Anyone involved in chronic disease management is well aware how difficult it is for patients to stick with even the simplest of medical regimens – just taking a tablet once a day. This is even more difficult for patients with psychiatric issues (present in over 40% of treatment-seeking patients with obesity). Less than half of patients prescribed medication for depression will still be on their drug 3 months after initiation; with bipolar disorder, this rate drops to only 35%. Pharmacological obesity trials regularly show high-rates of discontinuation (around 20-40% at 12 months), not very different from that seen in real life for blood pressure or lipid-lowering medications. If simply taking a tablet is so hard to stick to, how much more difficult is it to actually make lifestyle changes and stick with them? No question, patients struggling with excess weight need constant coaching, reminders, self-monitoring, support systems – left to their own devices the vast majority of patients will fall back into their old patterns resulting in weight regain. As I often say – there are only two types of obese patients – those that are untreated and those that are treated. The only difference between the two groups is the fact that patients in the treatment group are managing their weights – when treatment stops, group 2 reverts to group 1 – i.e. the weight comes back or continues to increase – there are no exceptions! As with other chronic diseases, our challenge in obesity is not how to get patients to start treatment – the challenge is how to get patients to stick with the treatment forever.
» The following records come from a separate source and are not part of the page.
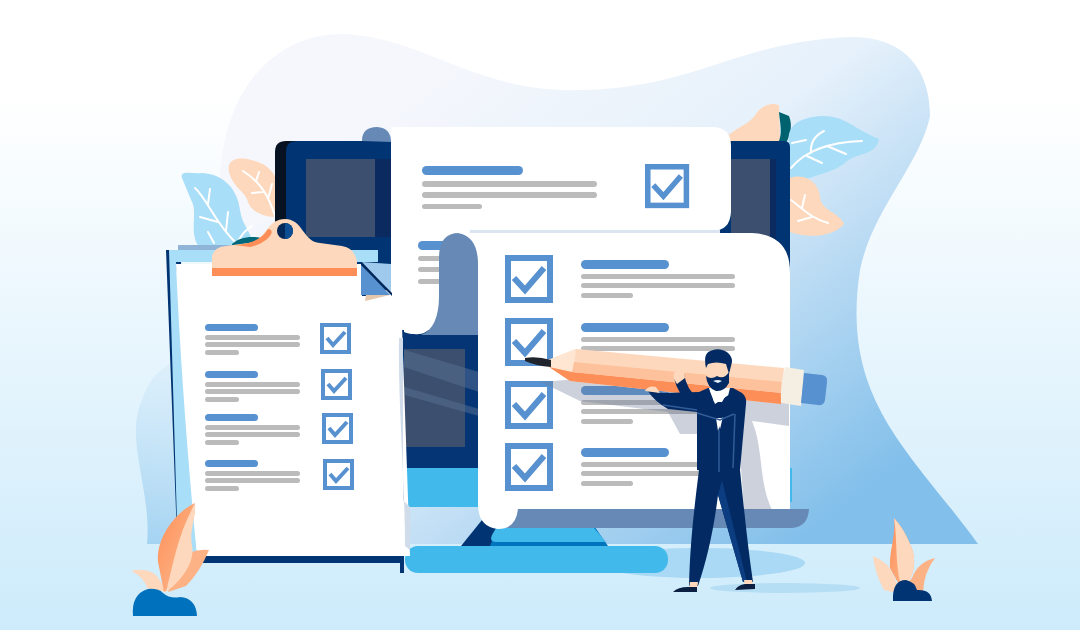
<!DOCTYPE html>
<html lang="en">
<head>
<meta charset="utf-8">
<title>Online checklist illustration</title>
<style>
:root {
  --navy: #003472;
  --ink: #02285a;
  --suit: #032a63;
  --slate: #3c4f6f;
  --roll: #6689b6;
  --blue: #5891cf;
  --sky: #41b9ea;
  --pale: #a9def8;
  --peach: #fed8bc;
  --orange: #fd8e57;
  --grey: #bbbbbb;
  --white: #ffffff;
}
html, body { margin: 0; width: 1080px; height: 630px; overflow: hidden; background: var(--white); }
svg { display: block; }
.navy { fill: var(--navy); }
.ink { fill: var(--ink); }
.suit { fill: var(--suit); }
.slate { fill: var(--slate); }
.roll { fill: var(--roll); }
.blue { fill: var(--blue); }
.sky { fill: var(--sky); }
.pale { fill: var(--pale); }
.peach { fill: var(--peach); }
.orange { fill: var(--orange); }
.white { fill: var(--white); }
.grey { fill: var(--grey); }
.vein { fill: none; stroke: var(--white); stroke-width: 2; stroke-linecap: round; }
.box { fill: var(--white); stroke: var(--blue); stroke-width: 6; }
.tick { fill: none; stroke: var(--blue); stroke-width: 6; }
</style>
</head>
<body>
<svg width="1080" height="630" viewBox="0 0 1080 630" role="img" aria-label="Man with a giant pencil ticking a long checklist on a computer screen">
  <defs>
    <linearGradient id="sky-fade" x1="0" y1="0" x2="0" y2="1">
      <stop offset="0.15" stop-color="#ffffff"/>
      <stop offset="1" stop-color="#cdebfb"/>
    </linearGradient>
    <linearGradient id="blob-fade" gradientUnits="userSpaceOnUse" x1="440" y1="60" x2="800" y2="540">
      <stop offset="0" stop-color="#f5f7fc"/>
      <stop offset="0.4" stop-color="#e6f1fb"/>
      <stop offset="1" stop-color="#82bfea"/>
    </linearGradient>
    <linearGradient id="blob-left" gradientUnits="userSpaceOnUse" x1="180" y1="360" x2="150" y2="544">
      <stop offset="0" stop-color="#cbe5f7" stop-opacity="0.3"/>
      <stop offset="1" stop-color="#a4d3f2"/>
    </linearGradient>
    <linearGradient id="leaf-orange" x1="0" y1="0" x2="1" y2="1">
      <stop offset="0" stop-color="#fd8e57"/>
      <stop offset="1" stop-color="#fdbd93"/>
    </linearGradient>
    <g id="small-check">
      <rect class="box" x="2" y="2" width="27" height="27" style="stroke-width:4"/>
      <path class="tick" d="M7 15L13 22L25 9" style="stroke-width:4"/>
    </g>
    <g id="big-check">
      <rect class="box" x="3" y="3" width="42" height="42"/>
      <path class="tick" d="M9 23L20 35L39 13"/>
    </g>
    <g id="small-item">
      <rect class="blue" width="53" height="7" rx="3.5"/>
      <rect class="grey" y="11" width="95" height="5" rx="2.5"/>
      <rect class="grey" y="18" width="95" height="5" rx="2.5"/>
      <rect class="grey" y="26" width="34" height="5" rx="2.5"/>
    </g>
    <g id="big-item">
      <rect class="blue" width="88" height="9" rx="4.5"/>
      <rect class="grey" y="14" width="154" height="5" rx="2.5"/>
      <rect class="grey" y="23" width="154" height="5" rx="2.5"/>
      <rect class="grey" y="33" width="52" height="5" rx="2.5"/>
    </g>
  </defs>

  <g id="backdrop">
    <rect width="1080" height="630" fill="url(#sky-fade)"/>
    <path fill="url(#blob-left)" d="M147 544C152 490 124 440 142 400C148 382 156 372 172 362L300 330V544Z"/>
    <path fill="url(#blob-fade)" d="M172 362C215 310 212 200 225 140C240 70 290 32 345 34C420 38 470 86 560 90C690 94 730 42 850 37C905 36 930 70 930 116C920 165 872 210 860 270C840 400 910 450 978 544H180Z"/>
    <ellipse cx="700" cy="563" rx="105" ry="15" fill="#a9d9f4"/>
    <ellipse cx="785" cy="588" rx="75" ry="5" fill="#b5def5"/>
  </g>

  <g id="back-leaves">
    <path class="peach" d="M229 172C226 158 240 157 251 160C272 164 284 180 282 217C268 218 252 214 248 202C246 192 233 188 229 172Z"/>
    <path class="vein" d="M243 171C260 182 268 194 275 216M256 181L259 172M263 192L252 193M268 199L272 184"/>
    <path class="pale" d="M182 178C180 170 190 174 202 173C226 174 238 192 240 210C242 226 252 232 254 248H200C188 234 198 214 192 202Z"/>
    <path class="vein" d="M195 188C208 200 214 222 237 244M208 204L210 189M218 222L200 217M226 231L228 212M237 244C242 232 247 230 252 226M214 243L208 232"/>
    <path fill="#00687b" d="M232 244C240 236 256 235 268 240V247H232Z"/>
    <path class="peach" d="M724 139C738 126 750 124 756 114C762 104 775 102 779 106L780 142H724Z"/>
    <path fill="#00626f" d="M779 112L789 116C793 126 790 136 786 143H778C783 134 780 124 779 112Z"/>
    <path class="pale" d="M789 143C786 124 802 117 822 116C846 116 852 128 879 139C876 156 858 152 846 162C830 176 806 174 789 190Z"/>
    <path class="vein" d="M791 168C806 150 830 142 862 141M811 153C810 142 816 135 824 131M827 146L846 154M807 156L822 163M792 143L806 140"/>
    <path class="peach" d="M790 178C808 172 820 186 820 198C822 211 840 213 844 224C832 238 806 238 790 232Z"/>
    <path class="vein" d="M791 200C802 208 812 219 828 223M802 208L805 195M812 217L798 221"/>
  </g>

  <g id="monitor">
    <path fill="#071323" d="M275 152Q275 141 286 141H310V260H275Z"/>
    <path class="navy" d="M286 152Q286 141 297 141H784Q790 141 790 147V500H401L286 260Z"/>
    <rect class="slate" x="306" y="159" width="70" height="78"/>
    <rect x="375" y="159" width="17" height="78" fill="#0b2b60"/>
    <rect class="slate" x="731" y="159" width="39" height="80"/>
    <rect x="770" y="159" width="6" height="100" fill="#0b2b60"/>
    <rect x="401" y="334" width="78" height="135" fill="#053574"/>
    <rect class="slate" x="401" y="349" width="64" height="98"/>
    <path fill="#587394" opacity="0.5" d="M401 349L479 372V392L401 366ZM401 386L479 409V416L401 394Z"/>
    <rect class="sky" x="401" y="468" width="78" height="39"/>
    <rect class="sky" x="789" y="468" width="3" height="34"/>
    <path class="navy" d="M482 520H510L494 546H461Z"/>
    <path fill="#0074bd" d="M500 520H590L608 546H490Z"/>
    <path class="sky" d="M496 528H594L606 542H496Q489 542 492 535Z"/>
    <rect class="sky" x="405" y="546" width="263" height="27" rx="13"/>
  </g>

  <g id="back-sheet">
    <path class="roll" d="M362 141Q362 127 377 127Q391 128 391 142Z"/>
    <path class="white" d="M391 127H712Q731 127 731 146V212Q730 231 712 231H500L440 330H391Z"/>
    <path class="white" d="M376 290H440V300C438 326 427 336 414 334C400 334 392 324 390 306Z"/>
    <rect class="blue" x="422" y="166" width="101" height="9" rx="4.5"/>
    <rect class="grey" x="422" y="181" width="175" height="6" rx="3"/>
    <rect class="grey" x="422" y="192" width="175" height="6" rx="3"/>
    <rect class="grey" x="422" y="204" width="60" height="5" rx="2.5"/>
    <use href="#big-check" transform="translate(645 164) scale(.92)"/>
    <rect class="blue" x="418" y="241" width="40" height="9" rx="4.5"/>
    <rect class="grey" x="418" y="256" width="40" height="5" rx="2.5"/>
    <rect class="grey" x="418" y="267" width="40" height="5" rx="2.5"/>
    <rect class="grey" x="418" y="279" width="40" height="5" rx="2.5"/>
  </g>

  <g id="front-sheet">
    <path fill="#dbe5f2" d="M470 230H720V235H470Z"/>
    <path class="roll" d="M439 258Q439 233 459 233Q490 234 490 262V335H421Q439 328 439 296Z"/>
    <path class="roll" d="M500 509H809Q808 528 790 528H500Z"/>
    <path class="white" d="M458 233H752Q790 235 790 272V509H518Q516 529 498 529Q478 527 478 504V262Q477 236 458 233Z"/>
    <use href="#big-check" x="505" y="255"/>
    <use href="#big-check" x="505" y="318"/>
    <use href="#big-check" x="505" y="381"/>
    <use href="#big-check" x="505" y="443"/>
    <use href="#big-item" x="581" y="260"/>
    <use href="#big-item" x="581" y="323"/>
    <use href="#big-item" x="581" y="386"/>
    <use href="#big-item" x="581" y="448"/>
    <path id="pencil-shadow" fill="#6e7d9c" opacity="0.35" d="M541 382L578 379L789 403V426L752 421C764 450 758 480 772 510H744L738 426L700 434H680L668 412L580 401Z"/>
  </g>

  <g id="clipboard">
    <path class="navy" d="M166 250H180L205 556H397L401 330H404V573H400V563H178Z"/>
    <path class="pale" d="M169 250H378V262H176L204 556H178Z"/>
    <path fill="#8fb4d8" d="M178 245H240V250H178Z"/>
    <path class="white" d="M176 264H362V296L395 298L405 556H197Q182 400 176 264Z"/>
    <path class="white" d="M362 296H391Q394 318 402 326L410 556H380Z"/>
    <path fill="#9fc9ed" d="M362 262L391 293V264Z"/>
    <path class="blue" d="M361 264L390 295H361Z"/>
    <path class="ink" d="M361 262L392 293V296L361 265Z"/>
    <path fill="#e5c7ac" d="M366 295H390L365 301Z"/>
    <path fill="#d0dcea" d="M399 338C398 410 405 480 405 546L410 550V507L403 500V338Z"/>
    <path class="peach" d="M212 276V256Q214 247 226 246L248 243C266 242 266 219 285 219C303 219 303 242 320 243L342 246Q355 248 357 262V276Z"/>
    <path class="orange" d="M212 268H357V276H212ZM234 245C252 244 262 239 268 229C278 230 266 244 250 247Z"/>
    <circle class="ink" cx="285" cy="231" r="8"/>
    <path fill="#0d4d91" d="M285 223A8 8 0 0 1 285 239Z"/>
    <use href="#small-item" x="205" y="324"/>
    <use href="#small-item" x="205" y="371"/>
    <use href="#small-item" x="205" y="414"/>
    <use href="#small-item" x="205" y="460"/>
    <use href="#small-check" x="320" y="323"/>
    <use href="#small-check" x="321" y="369"/>
    <use href="#small-check" x="322" y="413"/>
    <use href="#small-check" x="323" y="459"/>
  </g>

  <g id="pencil">
    <path class="peach" d="M576 349L784 368L781 404L570 381L548 366V360Z"/>
    <path fill="#ffe6d2" d="M576 349L548 360V366L570 381L574 365Z"/>
    <path class="orange" d="M572 372L782 393L781 404L570 381L549 367Z"/>
    <path fill="#fdc19c" d="M574 362L783 382V393L572 372Z"/>
    <path fill="#20242d" d="M525 358Q537 356 551 360V367Q536 366 525 361Z"/>
    <path fill="#f5efe3" d="M785 367L804 370L801 406L781 403Q780 384 785 367Z"/>
    <path class="blue" d="M804 373L822 375Q828 376 827 382L825 400Q824 406 818 405L801 403Z"/>
  </g>

  <g id="man">
    <path class="suit" d="M699 470H740C744 510 748 548 753 582H743L718 495C714 528 707 560 698 586H689C690 544 694 510 699 470Z"/>
    <path fill="#0b3d80" d="M718 495L722 480L747 582H743Z"/>
    <path class="peach" d="M690 582H698L697 589H689ZM744 580H752L753 586H745Z"/>
    <path fill="#0a1f42" d="M673 592Q678 587 688 587H697V592ZM735 590Q738 585 745 584H755V589Z"/>
    <path class="suit" d="M648 391L663 393L699 392L708 388H733L742 393Q747 397 746 404L740 470Q738 476 729 474L704 471L697 470V412L668 409Q654 401 648 391Z"/>
    <path class="suit" d="M674 378L684 374Q687 390 697 397L692 405Q678 396 674 378Z"/>
    <path class="peach" d="M674 379C672 371 678 367 684 371L685 378L677 384ZM645 391Q648 385 656 387L660 393Z"/>
    <path class="white" d="M709 388H730L720 429L712 402Z"/>
    <path class="suit" d="M697 394L709 389L715 404L733 392V412L718 420L700 414Z"/>
    <path class="white" d="M711 390L718 397L729 390L722 402H714ZM716 418H722L718 431Z"/>
    <path fill="none" stroke="#315c98" stroke-width="1.5" d="M697 413L720 420L734 414M719 430V472M735 414L733 468M663 405L697 410"/>
    <path class="peach" d="M706 363Q717 356 729 363V384Q718 394 708 386Z"/>
    <path class="suit" d="M706 376Q711 380 717 376Q724 380 729 372V383Q724 392 716 391Q707 388 706 376ZM706 368C704 357 705 352 713 350C721 347 733 353 732 362L729 374L726 364Q716 361 708 364Z"/>
    <path fill="#e8f3fb" d="M713 381Q718 379 722 381L718 383Z"/>
  </g>

  <g id="left-plant">
    <path class="peach" d="M131 571Q147 567 157 576L167 592L148 589Q143 576 131 571Z"/>
    <path fill="#fdb285" d="M209 550Q190 548 180 561L168 592L186 586Q200 572 209 550Z"/>
    <path fill="url(#leaf-orange)" d="M195 503C176 512 156 537 158 562L164 592C182 579 193 560 191 546C188 530 196 519 195 503Z"/>
    <path class="peach" d="M195 503C178 535 174 560 166 592C184 579 195 560 192 546C189 530 196 519 195 503Z"/>
    <path fill="#0071bd" d="M133 616Q131 594 148 589Q158 588 163 593Q170 599 180 597Q196 598 197 616Z"/>
  </g>

  <g id="right-plant">
    <path class="peach" d="M873 556Q888 562 893 574L901 594L884 590Q875 574 873 556Z"/>
    <path fill="#fdb285" d="M935 558Q918 562 912 578L902 592H923Q924 572 935 558Z"/>
    <path fill="url(#leaf-orange)" d="M894 518C896 537 889 550 890 568L903 592C914 576 918 560 910 544Q904 529 894 518Z"/>
    <path class="peach" d="M894 518C898 542 894 567 903 592C914 576 918 560 910 544Q904 529 894 518Z"/>
    <path class="navy" d="M893 601Q892 580 906 580Q915 582 917 590Q931 589 932 601Z"/>
  </g>
</svg>
</body>
</html>
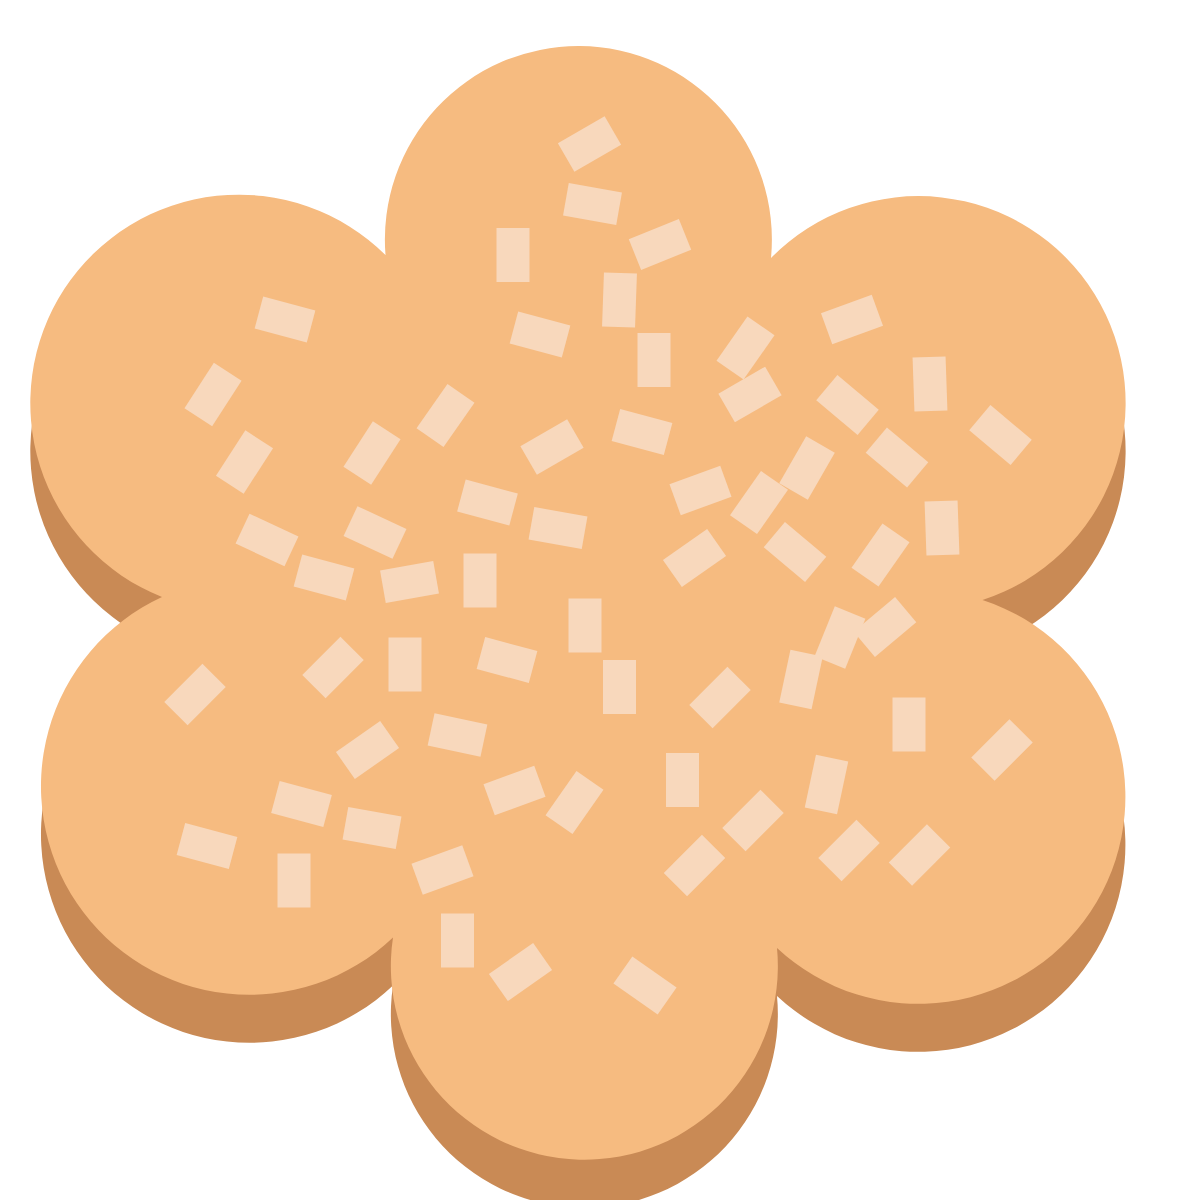
<!DOCTYPE html>
<html lang="en">
<head>
<meta charset="utf-8">
<title>Sugar Flower Cookie</title>
<style>
  :root {
    --page: #ffffff;
    --cookie-top: #F6BB80;
    --cookie-edge: #C98A55;
    --sugar: #F8D8BC;
  }
  html, body {
    margin: 0;
    padding: 0;
    width: 1200px;
    height: 1200px;
    overflow: hidden;
    background: var(--page);
  }
  .cookie-art {
    display: block;
    width: 1200px;
    height: 1200px;
  }
  .cookie-edge { fill: var(--cookie-edge); }
  .cookie-top { fill: var(--cookie-top); }
  .sugar { fill: var(--sugar); }
</style>
</head>
<body>
<svg class="cookie-art" viewBox="0 0 800 800" role="img" aria-label="Flower shaped sugar cookie with sprinkles">
  <defs>
    <path id="flower-shape" d="M257 170
      A129 129 0 1 1 514 172
      A138 138 0 1 1 655 400
      A138 138 0 1 1 518 632
      A129 129 0 1 1 262 625
      A139 139 0 1 1 108 398
      A139 139 0 1 1 257 170 Z"/>
    <rect id="sprinkle" x="-18" y="-11" width="36" height="22"/>
  </defs>

  <use class="cookie-edge" href="#flower-shape" transform="translate(0 32)"/>
  <use class="cookie-top" href="#flower-shape"/>

  <g class="sugar">
    <use href="#sprinkle" transform="translate(393 96) rotate(-30)"/>
    <use href="#sprinkle" transform="translate(395 136) rotate(10)"/>
    <use href="#sprinkle" transform="translate(342 170) rotate(90)"/>
    <use href="#sprinkle" transform="translate(440 163) rotate(-22)"/>
    <use href="#sprinkle" transform="translate(413 200) rotate(92)"/>
    <use href="#sprinkle" transform="translate(360 223) rotate(15)"/>
    <use href="#sprinkle" transform="translate(190 213) rotate(15)"/>
    <use href="#sprinkle" transform="translate(436 240) rotate(90)"/>
    <use href="#sprinkle" transform="translate(497 232) rotate(-55)"/>
    <use href="#sprinkle" transform="translate(568 213) rotate(-20)"/>
    <use href="#sprinkle" transform="translate(620 256) rotate(88)"/>
    <use href="#sprinkle" transform="translate(142 263) rotate(-57)"/>
    <use href="#sprinkle" transform="translate(297 277) rotate(-55)"/>
    <use href="#sprinkle" transform="translate(500 263) rotate(-30)"/>
    <use href="#sprinkle" transform="translate(565 270) rotate(40)"/>
    <use href="#sprinkle" transform="translate(667 290) rotate(40)"/>
    <use href="#sprinkle" transform="translate(163 308) rotate(-57)"/>
    <use href="#sprinkle" transform="translate(248 302) rotate(-57)"/>
    <use href="#sprinkle" transform="translate(368 298) rotate(-30)"/>
    <use href="#sprinkle" transform="translate(428 288) rotate(15)"/>
    <use href="#sprinkle" transform="translate(538 312) rotate(-60)"/>
    <use href="#sprinkle" transform="translate(598 305) rotate(40)"/>
    <use href="#sprinkle" transform="translate(325 335) rotate(15)"/>
    <use href="#sprinkle" transform="translate(467 327) rotate(-20)"/>
    <use href="#sprinkle" transform="translate(506 335) rotate(-55)"/>
    <use href="#sprinkle" transform="translate(372 352) rotate(10)"/>
    <use href="#sprinkle" transform="translate(628 352) rotate(88)"/>
    <use href="#sprinkle" transform="translate(178 360) rotate(25)"/>
    <use href="#sprinkle" transform="translate(250 355) rotate(25)"/>
    <use href="#sprinkle" transform="translate(463 372) rotate(-35)"/>
    <use href="#sprinkle" transform="translate(530 368) rotate(40)"/>
    <use href="#sprinkle" transform="translate(587 370) rotate(-55)"/>
    <use href="#sprinkle" transform="translate(216 385) rotate(15)"/>
    <use href="#sprinkle" transform="translate(273 388) rotate(-10)"/>
    <use href="#sprinkle" transform="translate(320 387) rotate(90)"/>
    <use href="#sprinkle" transform="translate(390 417) rotate(90)"/>
    <use href="#sprinkle" transform="translate(560 425) rotate(-68)"/>
    <use href="#sprinkle" transform="translate(590 418) rotate(-40)"/>
    <use href="#sprinkle" transform="translate(222 445) rotate(-45)"/>
    <use href="#sprinkle" transform="translate(270 443) rotate(90)"/>
    <use href="#sprinkle" transform="translate(338 440) rotate(15)"/>
    <use href="#sprinkle" transform="translate(413 458) rotate(90)"/>
    <use href="#sprinkle" transform="translate(534 453) rotate(-78)"/>
    <use href="#sprinkle" transform="translate(130 463) rotate(-45)"/>
    <use href="#sprinkle" transform="translate(480 465) rotate(-45)"/>
    <use href="#sprinkle" transform="translate(606 483) rotate(90)"/>
    <use href="#sprinkle" transform="translate(668 500) rotate(-45)"/>
    <use href="#sprinkle" transform="translate(245 500) rotate(-35)"/>
    <use href="#sprinkle" transform="translate(305 490) rotate(12)"/>
    <use href="#sprinkle" transform="translate(343 527) rotate(-20)"/>
    <use href="#sprinkle" transform="translate(383 535) rotate(-55)"/>
    <use href="#sprinkle" transform="translate(455 520) rotate(90)"/>
    <use href="#sprinkle" transform="translate(551 523) rotate(-78)"/>
    <use href="#sprinkle" transform="translate(201 536) rotate(15)"/>
    <use href="#sprinkle" transform="translate(248 552) rotate(10)"/>
    <use href="#sprinkle" transform="translate(502 547) rotate(-45)"/>
    <use href="#sprinkle" transform="translate(138 564) rotate(15)"/>
    <use href="#sprinkle" transform="translate(196 587) rotate(90)"/>
    <use href="#sprinkle" transform="translate(295 580) rotate(-20)"/>
    <use href="#sprinkle" transform="translate(463 577) rotate(-45)"/>
    <use href="#sprinkle" transform="translate(566 567) rotate(-45)"/>
    <use href="#sprinkle" transform="translate(613 570) rotate(-45)"/>
    <use href="#sprinkle" transform="translate(305 627) rotate(90)"/>
    <use href="#sprinkle" transform="translate(347 648) rotate(-35)"/>
    <use href="#sprinkle" transform="translate(430 657) rotate(35)"/>
  </g>
</svg>
</body>
</html>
AMS Edmonton, Alberta Schematic: World Health Organization, 2003